Please copy the entries below word for word, leaving out any image.

RECORDS FOR THIS EXERCISE:
★ ★ ★ ★

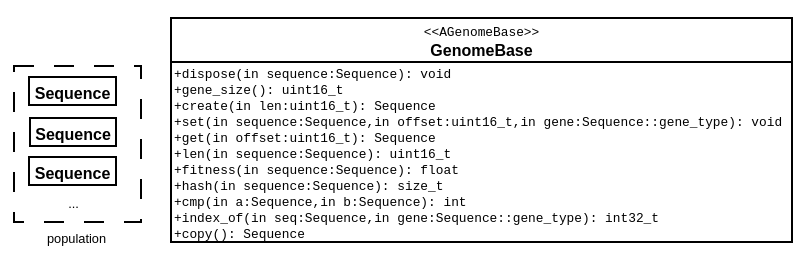
<!DOCTYPE html>
<html lang="en">
<head>
<meta charset="utf-8">
<title>GenomeBase class diagram</title>
<style>
:root {
  --ink: #000;
  --paper: #fff;
  --sans: "Liberation Sans", Arial, sans-serif;
  --mono: "Liberation Mono", "Courier New", monospace;
}
* { box-sizing: border-box; margin: 0; padding: 0; }
body {
  width: 804px;
  height: 264px;
  overflow: hidden;
  background: var(--paper);
  color: var(--ink);
  font: 12.8px/16px var(--sans);
}
.diagram {
  display: flex;
  align-items: flex-start;
  gap: 28px;
  height: 264px;
  padding: 17px 0 0 13px;
}
.population { width: 129px; margin-top: 48px; }
.population-frame {
  position: relative;
  height: 158px;
  padding: 11px 0 0 15px;
}
.dashes { position: absolute; left: 0; top: 0; }
.dashes rect, .dashes path { fill: none; stroke: var(--ink); stroke-width: 2; }
.sequence {
  width: 89px;
  height: 30px;
  margin-bottom: 9px;
  border: 2px solid var(--ink);
  font-size: 16px;
  font-weight: bold;
  line-height: 31px;
  text-align: center;
}
.sequence:nth-of-type(1) { margin-bottom: 11px; }
.sequence:nth-of-type(2) { width: 88px; margin-left: 1px; }
.more { width: 91px; margin-top: 10px; text-align: center; }
.population figcaption { margin-top: 8px; padding-right: 2px; text-align: center; }
.class {
  width: 623px;
  height: 226px;
  border: 2px solid var(--ink);
}
.class-header {
  height: 44px;
  padding-top: 6px;
  border-bottom: 2px solid var(--ink);
  text-align: center;
}
.stereotype, .methods { font-family: var(--mono); font-size: 12.83px; }
.class-name { font-size: 16px; line-height: 19px; }
.methods {
  padding: 3.5px 0 0 2px;
  line-height: 16.1px;
  list-style: none;
  white-space: nowrap;
}
</style>
</head>
<body>
<main class="diagram">
  <figure class="population">
    <div class="population-frame">
      <svg class="dashes" width="129" height="158" aria-hidden="true">
        <path d="M1 1H128V157H1Z" stroke-dasharray="20 20"/>
      </svg>
      <div class="sequence">Sequence</div>
      <div class="sequence">Sequence</div>
      <div class="sequence">Sequence</div>
      <p class="more">...</p>
    </div>
    <figcaption>population</figcaption>
  </figure>

  <section class="class">
    <header class="class-header">
      <p class="stereotype">&lt;&lt;AGenomeBase&gt;&gt;</p>
      <h1 class="class-name">GenomeBase</h1>
    </header>
    <ul class="methods">
      <li>+dispose(in sequence:Sequence): void</li>
      <li>+gene_size(): uint16_t</li>
      <li>+create(in len:uint16_t): Sequence</li>
      <li>+set(in sequence:Sequence,in offset:uint16_t,in gene:Sequence::gene_type): void</li>
      <li>+get(in offset:uint16_t): Sequence</li>
      <li>+len(in sequence:Sequence): uint16_t</li>
      <li>+fitness(in sequence:Sequence): float</li>
      <li>+hash(in sequence:Sequence): size_t</li>
      <li>+cmp(in a:Sequence,in b:Sequence): int</li>
      <li>+index_of(in seq:Sequence,in gene:Sequence::gene_type): int32_t</li>
      <li>+copy(): Sequence</li>
    </ul>
  </section>
</main>
</body>
</html>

★ ★ ★ ★

EXERCISE OUTPUT:
<!DOCTYPE html>
<html lang="en">
<head>
<meta charset="utf-8">
<title>GenomeBase class diagram</title>
<style>
:root {
  --ink: #000;
  --paper: #fff;
  --sans: "Liberation Sans", Arial, sans-serif;
  --mono: "Liberation Mono", "Courier New", monospace;
}
* { box-sizing: border-box; margin: 0; padding: 0; }
body {
  width: 804px;
  height: 264px;
  overflow: hidden;
  background: var(--paper);
  color: var(--ink);
  font: 12.8px/16px var(--sans);
}
.diagram {
  display: flex;
  align-items: flex-start;
  gap: 28px;
  height: 264px;
  padding: 17px 0 0 13px;
}
.population { width: 129px; margin-top: 48px; }
.population-frame {
  position: relative;
  height: 158px;
  padding: 11px 0 0 15px;
}
.dashes { position: absolute; left: 0; top: 0; }
.dashes rect, .dashes path { fill: none; stroke: var(--ink); stroke-width: 2; }
.sequence {
  width: 89px;
  height: 30px;
  margin-bottom: 9px;
  border: 2px solid var(--ink);
  font-size: 16px;
  font-weight: bold;
  line-height: 31px;
  text-align: center;
}
.sequence:nth-of-type(1) { margin-bottom: 11px; }
.sequence:nth-of-type(2) { width: 88px; margin-left: 1px; }
.more { width: 91px; margin-top: 10px; text-align: center; }
.population figcaption { margin-top: 8px; padding-right: 2px; text-align: center; }
.class {
  width: 623px;
  height: 226px;
  border: 2px solid var(--ink);
}
.class-header {
  height: 44px;
  padding-top: 6px;
  border-bottom: 2px solid var(--ink);
  text-align: center;
}
.stereotype, .methods { font-family: var(--mono); font-size: 12.83px; }
.class-name { font-size: 16px; line-height: 19px; }
.methods {
  padding: 3.5px 0 0 2px;
  line-height: 16.1px;
  list-style: none;
  white-space: nowrap;
}
</style>
</head>
<body>
<main class="diagram">
  <figure class="population">
    <div class="population-frame">
      <svg class="dashes" width="129" height="158" aria-hidden="true">
        <path d="M1 1H128V157H1Z" stroke-dasharray="20 20"/>
      </svg>
      <div class="sequence">Sequence</div>
      <div class="sequence">Sequence</div>
      <div class="sequence">Sequence</div>
      <p class="more">...</p>
    </div>
    <figcaption>population</figcaption>
  </figure>

  <section class="class">
    <header class="class-header">
      <p class="stereotype">&lt;&lt;AGenomeBase&gt;&gt;</p>
      <h1 class="class-name">GenomeBase</h1>
    </header>
    <ul class="methods">
      <li>+dispose(in sequence:Sequence): void</li>
      <li>+gene_size(): uint16_t</li>
      <li>+create(in len:uint16_t): Sequence</li>
      <li>+set(in sequence:Sequence,in offset:uint16_t,in gene:Sequence::gene_type): void</li>
      <li>+get(in offset:uint16_t): Sequence</li>
      <li>+len(in sequence:Sequence): uint16_t</li>
      <li>+fitness(in sequence:Sequence): float</li>
      <li>+hash(in sequence:Sequence): size_t</li>
      <li>+cmp(in a:Sequence,in b:Sequence): int</li>
      <li>+index_of(in seq:Sequence,in gene:Sequence::gene_type): int32_t</li>
      <li>+copy(): Sequence</li>
    </ul>
  </section>
</main>
</body>
</html>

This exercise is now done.